Exercise requirements →
All that is wanted is the lines from the first line of the listing below through the line containing "none; stroke: var(--fold);", written out exactly with pictures left out.

Material provided →

--------------------

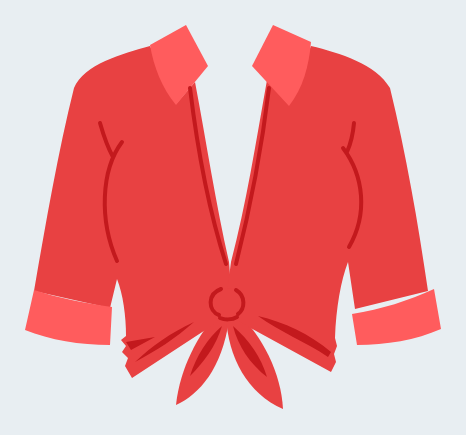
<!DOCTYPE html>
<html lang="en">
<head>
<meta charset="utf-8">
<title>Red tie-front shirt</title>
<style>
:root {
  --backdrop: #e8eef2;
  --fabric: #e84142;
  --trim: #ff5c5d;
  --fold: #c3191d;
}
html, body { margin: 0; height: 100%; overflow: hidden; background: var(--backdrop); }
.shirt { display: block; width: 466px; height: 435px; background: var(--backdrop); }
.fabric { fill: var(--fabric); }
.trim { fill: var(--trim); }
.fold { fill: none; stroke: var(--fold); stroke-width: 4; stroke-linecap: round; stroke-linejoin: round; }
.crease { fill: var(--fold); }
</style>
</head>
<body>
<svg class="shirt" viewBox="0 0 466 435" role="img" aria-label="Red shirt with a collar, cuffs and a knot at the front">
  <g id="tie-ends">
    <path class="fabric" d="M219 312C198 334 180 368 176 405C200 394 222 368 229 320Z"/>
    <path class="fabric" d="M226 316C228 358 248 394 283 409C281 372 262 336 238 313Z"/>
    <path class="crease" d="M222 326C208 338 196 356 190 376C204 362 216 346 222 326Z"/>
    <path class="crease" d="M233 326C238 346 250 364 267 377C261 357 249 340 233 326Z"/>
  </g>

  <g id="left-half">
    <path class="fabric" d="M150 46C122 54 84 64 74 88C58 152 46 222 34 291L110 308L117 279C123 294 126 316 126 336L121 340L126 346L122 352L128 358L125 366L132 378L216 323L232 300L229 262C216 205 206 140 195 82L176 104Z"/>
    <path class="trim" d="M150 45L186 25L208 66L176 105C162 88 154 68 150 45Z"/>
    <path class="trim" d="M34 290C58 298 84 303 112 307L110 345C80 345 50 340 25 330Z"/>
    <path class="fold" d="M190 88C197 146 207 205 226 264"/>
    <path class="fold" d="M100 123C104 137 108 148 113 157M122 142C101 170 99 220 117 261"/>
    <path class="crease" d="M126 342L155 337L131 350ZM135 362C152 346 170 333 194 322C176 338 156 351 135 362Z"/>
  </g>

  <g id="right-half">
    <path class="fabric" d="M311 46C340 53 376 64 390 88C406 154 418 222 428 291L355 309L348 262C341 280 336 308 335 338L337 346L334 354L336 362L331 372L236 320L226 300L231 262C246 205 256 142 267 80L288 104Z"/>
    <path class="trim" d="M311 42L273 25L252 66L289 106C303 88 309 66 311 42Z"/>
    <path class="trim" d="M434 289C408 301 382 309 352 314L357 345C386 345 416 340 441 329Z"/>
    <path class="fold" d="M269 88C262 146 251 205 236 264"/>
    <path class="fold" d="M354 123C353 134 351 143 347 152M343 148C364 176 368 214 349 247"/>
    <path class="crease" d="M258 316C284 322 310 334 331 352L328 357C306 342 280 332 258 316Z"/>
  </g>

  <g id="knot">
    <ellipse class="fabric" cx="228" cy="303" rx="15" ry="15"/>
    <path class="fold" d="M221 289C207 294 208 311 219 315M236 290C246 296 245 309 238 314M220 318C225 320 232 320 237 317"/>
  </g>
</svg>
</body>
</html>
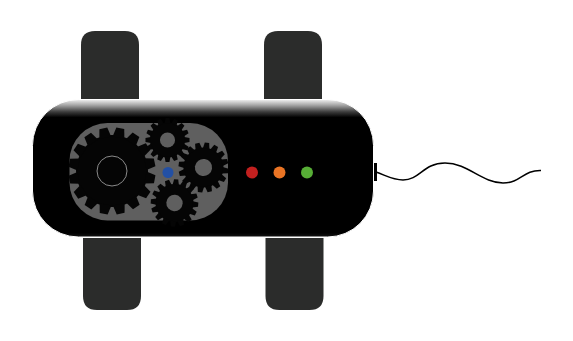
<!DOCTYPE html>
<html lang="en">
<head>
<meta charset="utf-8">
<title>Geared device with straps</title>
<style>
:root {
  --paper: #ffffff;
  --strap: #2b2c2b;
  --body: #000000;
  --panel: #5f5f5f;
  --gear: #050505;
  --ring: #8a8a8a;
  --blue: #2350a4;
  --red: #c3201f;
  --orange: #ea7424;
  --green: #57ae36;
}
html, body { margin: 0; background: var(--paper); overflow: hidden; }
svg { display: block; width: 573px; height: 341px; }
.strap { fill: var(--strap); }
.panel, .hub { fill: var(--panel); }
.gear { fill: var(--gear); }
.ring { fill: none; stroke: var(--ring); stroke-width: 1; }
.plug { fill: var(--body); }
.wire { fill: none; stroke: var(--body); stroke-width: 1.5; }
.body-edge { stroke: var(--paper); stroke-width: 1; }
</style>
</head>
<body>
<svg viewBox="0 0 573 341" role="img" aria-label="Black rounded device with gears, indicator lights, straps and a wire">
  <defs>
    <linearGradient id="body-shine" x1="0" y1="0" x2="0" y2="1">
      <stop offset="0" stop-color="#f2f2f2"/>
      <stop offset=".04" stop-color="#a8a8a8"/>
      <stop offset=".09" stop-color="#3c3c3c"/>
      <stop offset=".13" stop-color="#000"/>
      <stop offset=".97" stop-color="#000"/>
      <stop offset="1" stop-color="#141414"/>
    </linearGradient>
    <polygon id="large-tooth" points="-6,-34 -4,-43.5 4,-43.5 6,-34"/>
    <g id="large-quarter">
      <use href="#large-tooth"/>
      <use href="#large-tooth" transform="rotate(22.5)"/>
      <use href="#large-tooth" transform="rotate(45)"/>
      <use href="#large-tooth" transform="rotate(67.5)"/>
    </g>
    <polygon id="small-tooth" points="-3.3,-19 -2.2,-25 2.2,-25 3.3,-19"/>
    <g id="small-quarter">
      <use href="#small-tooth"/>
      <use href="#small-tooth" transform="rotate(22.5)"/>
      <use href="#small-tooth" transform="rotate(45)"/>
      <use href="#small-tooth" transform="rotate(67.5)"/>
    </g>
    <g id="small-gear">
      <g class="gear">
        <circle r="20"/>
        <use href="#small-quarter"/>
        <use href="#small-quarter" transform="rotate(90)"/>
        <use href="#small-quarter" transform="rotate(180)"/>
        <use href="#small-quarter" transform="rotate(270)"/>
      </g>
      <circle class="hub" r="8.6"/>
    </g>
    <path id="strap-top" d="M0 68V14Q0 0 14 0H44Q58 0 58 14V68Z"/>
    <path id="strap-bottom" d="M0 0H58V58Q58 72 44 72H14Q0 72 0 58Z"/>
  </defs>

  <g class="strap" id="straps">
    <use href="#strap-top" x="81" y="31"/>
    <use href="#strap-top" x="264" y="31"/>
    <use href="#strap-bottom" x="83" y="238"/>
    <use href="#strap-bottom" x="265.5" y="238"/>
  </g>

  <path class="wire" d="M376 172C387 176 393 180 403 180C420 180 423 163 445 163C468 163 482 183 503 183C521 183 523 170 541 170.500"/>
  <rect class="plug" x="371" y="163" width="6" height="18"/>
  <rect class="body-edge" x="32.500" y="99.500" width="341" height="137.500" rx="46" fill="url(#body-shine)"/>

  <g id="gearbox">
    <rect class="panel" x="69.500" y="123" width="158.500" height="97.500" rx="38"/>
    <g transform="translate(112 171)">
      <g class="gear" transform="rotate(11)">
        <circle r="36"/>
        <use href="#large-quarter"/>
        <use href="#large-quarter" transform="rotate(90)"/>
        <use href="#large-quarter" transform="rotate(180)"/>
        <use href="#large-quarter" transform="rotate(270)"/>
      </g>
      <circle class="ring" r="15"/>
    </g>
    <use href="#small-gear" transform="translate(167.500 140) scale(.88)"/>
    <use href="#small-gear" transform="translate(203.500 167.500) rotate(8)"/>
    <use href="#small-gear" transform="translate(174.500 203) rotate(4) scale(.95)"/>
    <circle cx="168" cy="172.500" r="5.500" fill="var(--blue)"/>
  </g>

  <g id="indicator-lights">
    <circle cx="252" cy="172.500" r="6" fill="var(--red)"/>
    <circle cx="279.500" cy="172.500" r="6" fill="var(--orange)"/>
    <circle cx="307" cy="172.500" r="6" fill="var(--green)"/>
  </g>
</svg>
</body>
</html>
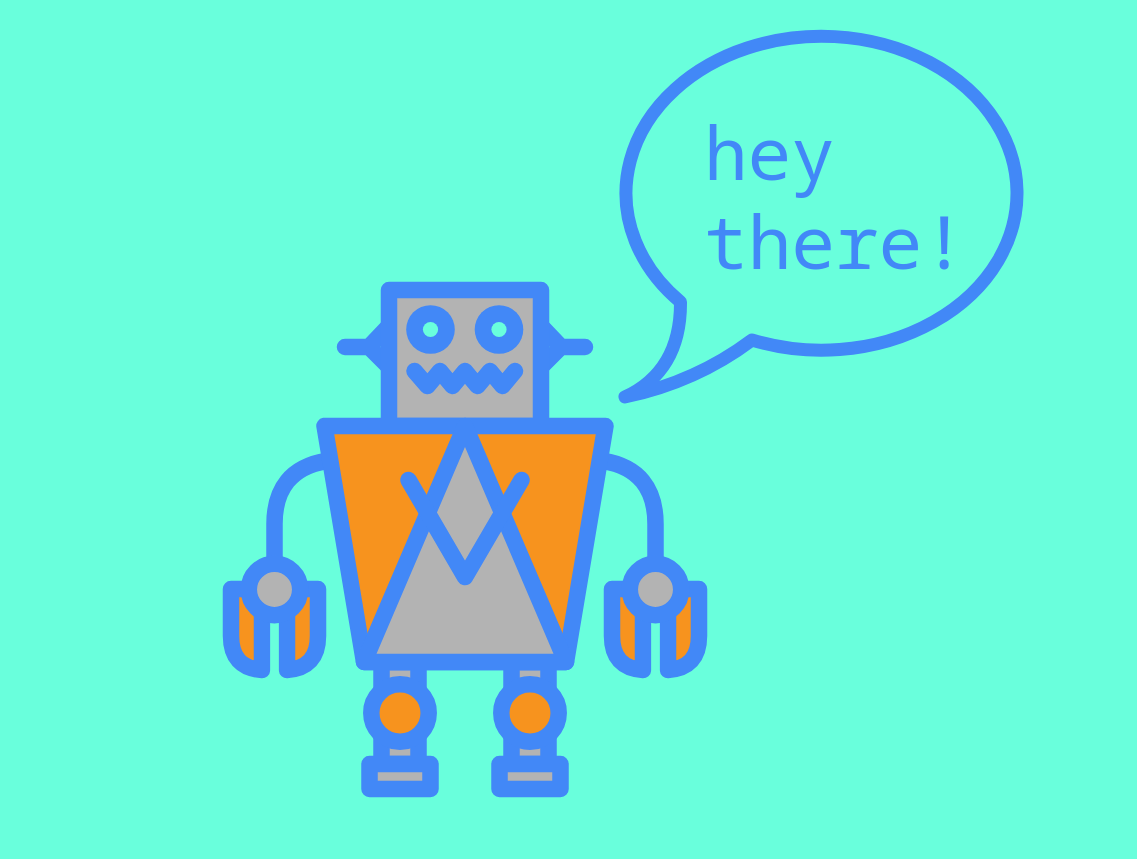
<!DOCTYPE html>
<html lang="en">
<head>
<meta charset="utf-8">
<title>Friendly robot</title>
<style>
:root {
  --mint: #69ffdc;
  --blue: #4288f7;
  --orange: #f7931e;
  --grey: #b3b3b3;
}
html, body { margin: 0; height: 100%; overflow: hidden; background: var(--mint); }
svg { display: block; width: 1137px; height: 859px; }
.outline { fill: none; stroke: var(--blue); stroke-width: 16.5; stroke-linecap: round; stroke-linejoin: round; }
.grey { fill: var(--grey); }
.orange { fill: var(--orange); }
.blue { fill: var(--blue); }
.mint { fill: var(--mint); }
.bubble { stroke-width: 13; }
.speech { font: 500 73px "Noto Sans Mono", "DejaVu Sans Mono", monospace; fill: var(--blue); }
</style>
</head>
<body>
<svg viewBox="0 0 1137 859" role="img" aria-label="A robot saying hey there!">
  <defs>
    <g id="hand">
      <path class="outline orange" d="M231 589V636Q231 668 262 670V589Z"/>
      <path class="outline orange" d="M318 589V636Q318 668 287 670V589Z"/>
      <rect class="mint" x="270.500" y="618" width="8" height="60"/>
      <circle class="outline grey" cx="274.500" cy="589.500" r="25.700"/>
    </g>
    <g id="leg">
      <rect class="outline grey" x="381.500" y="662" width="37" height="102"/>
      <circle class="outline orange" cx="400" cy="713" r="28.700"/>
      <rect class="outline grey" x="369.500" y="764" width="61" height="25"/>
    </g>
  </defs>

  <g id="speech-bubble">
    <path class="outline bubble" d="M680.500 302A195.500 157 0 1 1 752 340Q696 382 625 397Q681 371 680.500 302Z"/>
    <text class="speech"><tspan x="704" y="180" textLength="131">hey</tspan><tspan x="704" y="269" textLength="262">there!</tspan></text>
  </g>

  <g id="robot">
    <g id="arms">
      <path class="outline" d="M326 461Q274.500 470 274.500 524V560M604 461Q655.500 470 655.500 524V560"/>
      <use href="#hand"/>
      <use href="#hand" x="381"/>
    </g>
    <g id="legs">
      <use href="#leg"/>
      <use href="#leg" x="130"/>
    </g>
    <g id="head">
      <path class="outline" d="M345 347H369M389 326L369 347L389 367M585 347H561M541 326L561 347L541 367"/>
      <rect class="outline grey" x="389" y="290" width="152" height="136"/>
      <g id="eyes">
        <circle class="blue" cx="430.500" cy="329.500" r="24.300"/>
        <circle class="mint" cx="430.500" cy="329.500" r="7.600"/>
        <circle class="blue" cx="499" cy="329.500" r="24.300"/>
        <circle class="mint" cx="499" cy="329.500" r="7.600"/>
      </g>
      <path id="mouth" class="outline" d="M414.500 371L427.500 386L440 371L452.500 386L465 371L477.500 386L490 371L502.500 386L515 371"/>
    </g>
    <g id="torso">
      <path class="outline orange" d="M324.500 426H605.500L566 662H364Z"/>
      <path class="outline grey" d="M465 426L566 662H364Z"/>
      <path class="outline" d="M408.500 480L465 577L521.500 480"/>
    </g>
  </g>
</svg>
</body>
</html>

--------------------

Result of this task →
<!DOCTYPE html>
<html lang="en">
<head>
<meta charset="utf-8">
<title>Red tie-front shirt</title>
<style>
:root {
  --backdrop: #e8eef2;
  --fabric: #e84142;
  --trim: #ff5c5d;
  --fold: #c3191d;
}
html, body { margin: 0; height: 100%; overflow: hidden; background: var(--backdrop); }
.shirt { display: block; width: 466px; height: 435px; background: var(--backdrop); }
.fabric { fill: var(--fabric); }
.trim { fill: var(--trim); }
.fold { fill: none; stroke: var(--fold); stroke-width: 4; stroke-linecap: round; stroke-linejoin: round; }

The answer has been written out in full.